One person holding up a clump of algae while another snaps a picture with a phone.

Inventories

A set of basic inventories, including vegetation, species, landforms, air, and water, gives us a common starting point for monitoring.

Scientist inserting a probe into a glacier in North Cascades National Park.

Monitoring

Through careful, consistent long-term monitoring, we can detect if park resources are stable or might be changing.

Two people smiling as they look up at a tall, flowering tropical plant.

Who We Are

Who is Inventory & Monitoring? We're over 300 National Park Service staff from across the country. Get to know us a little better!

Person sharing a small inflatable boat with a pile of water sampling equipment.

How We Work

What does our inventory and monitoring work entail? What tools and techniques do we use? Some of the answers might surprise you!

National Par Service scientist collecting data in a grassland habitat.

Making a Difference

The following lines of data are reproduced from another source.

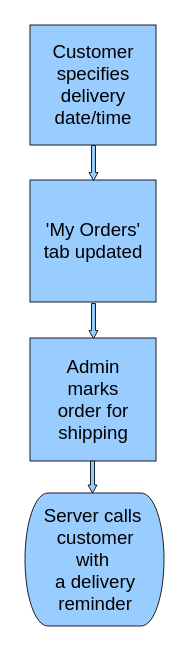
<!DOCTYPE html>
<html lang="en">
<head>
<meta charset="utf-8">
<title>Delivery reminder flow</title>
<style>
:root { --fill: #99ccff; --line: #1a1f26; --text: #000; --paper: #fff; }
* { box-sizing: border-box; margin: 0; }
body { width: 190px; height: 651px; overflow: hidden; background: var(--paper); }
.flow { position: relative; width: 190px; height: 651px; }
.shapes { position: absolute; inset: 0; display: block; fill: var(--fill); stroke: var(--line); stroke-width: 1; }
.step {
  position: absolute; left: 30px; width: 126px;
  display: flex; align-items: center; justify-content: center;
  font: 18.7px/22px "Liberation Sans", Arial, sans-serif;
  color: var(--text); text-align: center; white-space: nowrap;
}
.schedule { top: 25px; height: 120px; }
.orders { top: 180px; height: 122px; }
.shipping { top: 338px; height: 123px; }
.reminder { top: 493px; left: 25px; width: 139px; height: 133px; padding-right: 4px; }
</style>
</head>
<body>
<main class="flow">
  <svg class="shapes" width="190" height="651" viewBox="0 0 190 651" aria-hidden="true">
    <defs>
      <path id="arrow" d="M-2 0H2V27H4.500L0 35L-4.500 27H-2Z"/>
    </defs>
    <rect x="30" y="25" width="126" height="120"/>
    <rect x="30" y="180" width="126" height="122"/>
    <rect x="30" y="338" width="126" height="123"/>
    <path d="M48 493H141C154 493 164 523 164 559.500S154 626 141 626H48C35 626 25 596 25 559.500S35 493 48 493Z"/>
    <use href="#arrow" x="93.500" y="145.500"/>
    <use href="#arrow" x="93.500" y="303.500"/>
    <path d="M90.500 461H94.500V485H97L92.500 493L88 485H90.500Z"/>
  </svg>
  <p class="step schedule">Customer<br>specifies<br>delivery<br>date/time</p>
  <p class="step orders">'My Orders'<br>tab updated</p>
  <p class="step shipping"><span>Admin<br>marks<br>order for<br>shipping</span></p>
  <p class="step reminder"><span>Server calls<br>&nbsp;customer<br>with<br>&nbsp;a delivery<br>&nbsp;reminder</span></p>
</main>
</body>
</html>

Discover real-world examples of how Inventory & Monitoring helps support park management and decisionmaking.

Last updated: April 22, 2020